═══ SUPPLIED INFORMATION

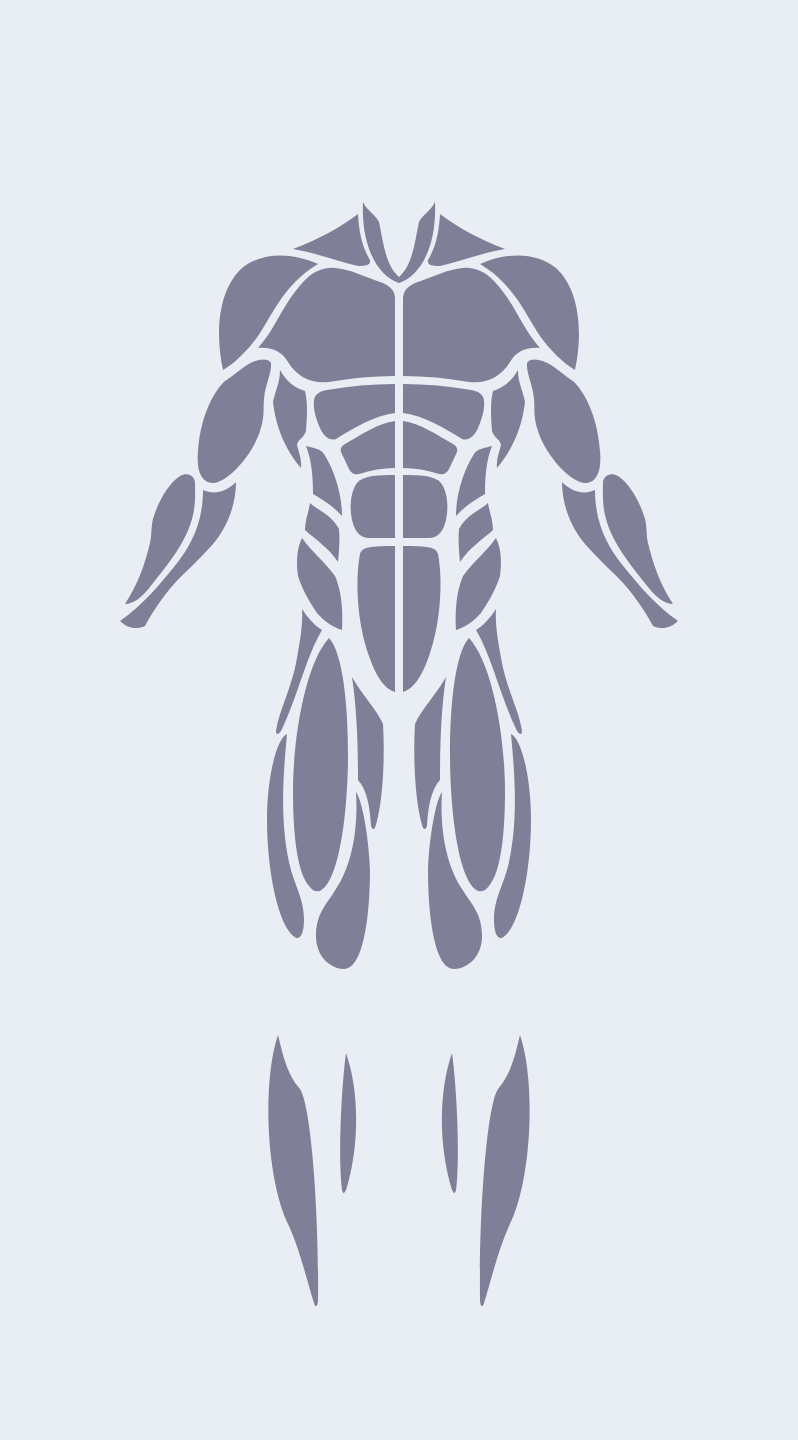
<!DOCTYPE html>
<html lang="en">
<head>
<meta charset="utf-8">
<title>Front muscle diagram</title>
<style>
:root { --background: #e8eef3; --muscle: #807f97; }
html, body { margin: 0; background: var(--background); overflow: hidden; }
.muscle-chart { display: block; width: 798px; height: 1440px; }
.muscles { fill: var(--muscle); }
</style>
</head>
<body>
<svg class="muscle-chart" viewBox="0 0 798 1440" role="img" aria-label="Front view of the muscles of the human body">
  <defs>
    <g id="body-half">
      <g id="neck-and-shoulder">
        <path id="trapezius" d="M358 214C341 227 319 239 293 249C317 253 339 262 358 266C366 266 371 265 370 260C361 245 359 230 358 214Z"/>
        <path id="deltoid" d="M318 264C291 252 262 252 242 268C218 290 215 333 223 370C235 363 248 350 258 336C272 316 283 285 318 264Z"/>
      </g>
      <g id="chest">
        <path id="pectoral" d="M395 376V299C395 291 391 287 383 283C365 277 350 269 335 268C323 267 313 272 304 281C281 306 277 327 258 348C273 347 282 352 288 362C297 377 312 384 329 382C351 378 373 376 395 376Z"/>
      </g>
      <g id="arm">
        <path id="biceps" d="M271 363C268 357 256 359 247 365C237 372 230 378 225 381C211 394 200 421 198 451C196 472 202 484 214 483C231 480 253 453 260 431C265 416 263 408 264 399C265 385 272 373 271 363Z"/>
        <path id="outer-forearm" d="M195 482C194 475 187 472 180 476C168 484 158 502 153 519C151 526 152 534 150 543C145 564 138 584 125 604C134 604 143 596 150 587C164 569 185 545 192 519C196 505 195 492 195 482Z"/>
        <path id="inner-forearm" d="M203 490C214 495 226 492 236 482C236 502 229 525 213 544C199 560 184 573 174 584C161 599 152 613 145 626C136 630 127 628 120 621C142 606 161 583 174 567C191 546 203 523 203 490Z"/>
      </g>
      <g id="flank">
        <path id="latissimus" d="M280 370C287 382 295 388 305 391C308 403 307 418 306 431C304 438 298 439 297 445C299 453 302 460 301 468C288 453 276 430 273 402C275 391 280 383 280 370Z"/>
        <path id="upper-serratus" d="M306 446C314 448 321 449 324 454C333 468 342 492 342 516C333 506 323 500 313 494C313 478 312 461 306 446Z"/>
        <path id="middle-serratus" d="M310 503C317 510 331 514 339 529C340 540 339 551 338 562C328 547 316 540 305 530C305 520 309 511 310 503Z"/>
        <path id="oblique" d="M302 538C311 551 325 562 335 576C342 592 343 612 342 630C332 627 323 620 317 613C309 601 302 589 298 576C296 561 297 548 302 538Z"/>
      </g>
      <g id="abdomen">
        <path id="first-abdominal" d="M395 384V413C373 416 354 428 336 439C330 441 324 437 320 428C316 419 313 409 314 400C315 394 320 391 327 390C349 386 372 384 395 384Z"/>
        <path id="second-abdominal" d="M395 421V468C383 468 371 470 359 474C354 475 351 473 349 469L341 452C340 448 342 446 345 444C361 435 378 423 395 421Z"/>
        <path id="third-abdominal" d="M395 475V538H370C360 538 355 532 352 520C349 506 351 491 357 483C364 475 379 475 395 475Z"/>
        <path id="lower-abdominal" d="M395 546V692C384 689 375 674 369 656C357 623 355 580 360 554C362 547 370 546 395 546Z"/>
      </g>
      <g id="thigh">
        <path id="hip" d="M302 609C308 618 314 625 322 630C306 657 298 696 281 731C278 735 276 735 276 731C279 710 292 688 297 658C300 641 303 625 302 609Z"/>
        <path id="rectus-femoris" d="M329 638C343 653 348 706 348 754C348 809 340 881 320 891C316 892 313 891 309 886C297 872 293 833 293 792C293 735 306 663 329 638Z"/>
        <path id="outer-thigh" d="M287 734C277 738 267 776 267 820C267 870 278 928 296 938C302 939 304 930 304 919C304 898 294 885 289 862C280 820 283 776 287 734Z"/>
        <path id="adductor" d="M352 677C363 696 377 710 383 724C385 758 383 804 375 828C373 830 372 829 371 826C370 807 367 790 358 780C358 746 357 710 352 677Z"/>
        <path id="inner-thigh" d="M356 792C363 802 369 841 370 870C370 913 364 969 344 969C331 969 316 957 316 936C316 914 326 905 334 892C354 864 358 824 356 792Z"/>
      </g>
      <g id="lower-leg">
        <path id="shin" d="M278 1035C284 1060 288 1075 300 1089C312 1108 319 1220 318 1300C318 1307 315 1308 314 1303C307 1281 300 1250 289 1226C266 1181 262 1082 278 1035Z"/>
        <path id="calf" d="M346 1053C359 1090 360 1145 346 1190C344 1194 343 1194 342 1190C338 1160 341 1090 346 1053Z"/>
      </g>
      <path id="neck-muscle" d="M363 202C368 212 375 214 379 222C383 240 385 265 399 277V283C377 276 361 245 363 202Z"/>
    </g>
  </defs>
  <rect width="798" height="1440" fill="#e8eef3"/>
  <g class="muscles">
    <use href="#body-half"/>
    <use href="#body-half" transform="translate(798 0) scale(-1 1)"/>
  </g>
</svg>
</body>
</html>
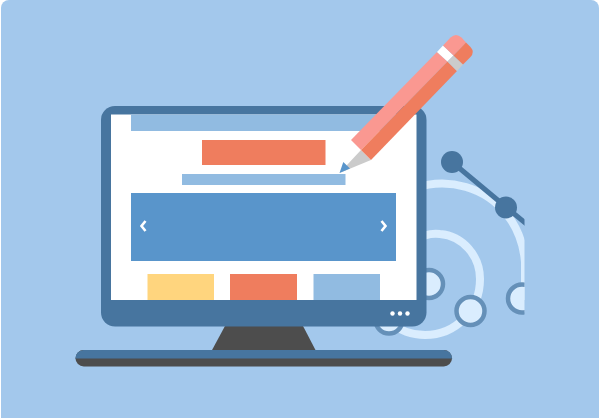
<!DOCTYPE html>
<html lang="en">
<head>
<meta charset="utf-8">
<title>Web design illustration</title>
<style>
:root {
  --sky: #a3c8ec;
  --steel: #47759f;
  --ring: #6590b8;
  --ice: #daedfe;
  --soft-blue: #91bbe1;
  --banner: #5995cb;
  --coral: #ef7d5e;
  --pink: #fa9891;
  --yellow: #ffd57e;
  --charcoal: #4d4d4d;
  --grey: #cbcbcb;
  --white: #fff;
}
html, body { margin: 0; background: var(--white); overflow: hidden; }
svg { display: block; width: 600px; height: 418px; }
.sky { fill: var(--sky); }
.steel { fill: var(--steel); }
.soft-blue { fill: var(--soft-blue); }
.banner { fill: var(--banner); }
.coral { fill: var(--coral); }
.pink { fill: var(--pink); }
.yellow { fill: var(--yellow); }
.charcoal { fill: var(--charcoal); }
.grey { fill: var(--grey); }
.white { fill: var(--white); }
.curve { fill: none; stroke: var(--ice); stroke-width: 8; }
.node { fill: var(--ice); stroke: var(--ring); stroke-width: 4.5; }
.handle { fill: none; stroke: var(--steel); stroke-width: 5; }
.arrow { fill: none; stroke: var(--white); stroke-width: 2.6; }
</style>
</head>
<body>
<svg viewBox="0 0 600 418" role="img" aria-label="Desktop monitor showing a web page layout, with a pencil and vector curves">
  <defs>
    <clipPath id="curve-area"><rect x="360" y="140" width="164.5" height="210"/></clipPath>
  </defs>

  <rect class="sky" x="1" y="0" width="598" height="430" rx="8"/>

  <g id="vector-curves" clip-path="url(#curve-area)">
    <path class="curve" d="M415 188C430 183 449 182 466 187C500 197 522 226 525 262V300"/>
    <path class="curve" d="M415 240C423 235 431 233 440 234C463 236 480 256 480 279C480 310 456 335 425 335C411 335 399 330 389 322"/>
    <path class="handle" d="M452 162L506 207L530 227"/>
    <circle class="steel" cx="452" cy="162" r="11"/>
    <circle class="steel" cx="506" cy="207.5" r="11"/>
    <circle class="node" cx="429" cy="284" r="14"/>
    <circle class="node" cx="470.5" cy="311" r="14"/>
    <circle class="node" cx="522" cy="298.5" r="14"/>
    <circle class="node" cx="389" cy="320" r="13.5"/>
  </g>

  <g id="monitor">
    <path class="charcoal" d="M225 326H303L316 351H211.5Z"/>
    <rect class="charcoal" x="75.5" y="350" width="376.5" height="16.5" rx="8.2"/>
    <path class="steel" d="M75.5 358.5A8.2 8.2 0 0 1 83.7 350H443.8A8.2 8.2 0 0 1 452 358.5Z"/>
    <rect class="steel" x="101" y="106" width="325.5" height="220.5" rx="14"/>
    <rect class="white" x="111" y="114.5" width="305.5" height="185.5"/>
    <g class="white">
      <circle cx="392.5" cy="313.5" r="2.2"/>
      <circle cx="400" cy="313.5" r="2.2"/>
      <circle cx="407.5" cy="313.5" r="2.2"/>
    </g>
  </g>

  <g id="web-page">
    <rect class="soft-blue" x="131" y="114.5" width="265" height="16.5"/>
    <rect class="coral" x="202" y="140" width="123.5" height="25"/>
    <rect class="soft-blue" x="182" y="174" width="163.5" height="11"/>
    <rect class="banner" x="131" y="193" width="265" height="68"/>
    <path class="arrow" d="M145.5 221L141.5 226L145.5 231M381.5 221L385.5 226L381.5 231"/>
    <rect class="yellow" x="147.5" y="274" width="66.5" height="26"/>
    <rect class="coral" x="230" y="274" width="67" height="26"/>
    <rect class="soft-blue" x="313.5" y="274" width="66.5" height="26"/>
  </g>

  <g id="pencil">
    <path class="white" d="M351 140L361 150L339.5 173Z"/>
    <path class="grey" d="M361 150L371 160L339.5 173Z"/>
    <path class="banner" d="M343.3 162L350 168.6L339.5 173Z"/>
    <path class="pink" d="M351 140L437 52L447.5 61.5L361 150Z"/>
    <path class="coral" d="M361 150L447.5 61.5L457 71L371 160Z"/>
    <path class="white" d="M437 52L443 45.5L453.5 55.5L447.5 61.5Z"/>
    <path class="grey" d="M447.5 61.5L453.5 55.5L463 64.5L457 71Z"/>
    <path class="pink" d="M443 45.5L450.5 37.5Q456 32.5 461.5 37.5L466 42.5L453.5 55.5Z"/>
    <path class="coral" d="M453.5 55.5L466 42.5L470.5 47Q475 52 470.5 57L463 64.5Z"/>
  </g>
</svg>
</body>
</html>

══════

## WHAT TO PRODUCE
Find every line of the records holding "soft". Answer with the count alone.

## ANSWER SECTION
5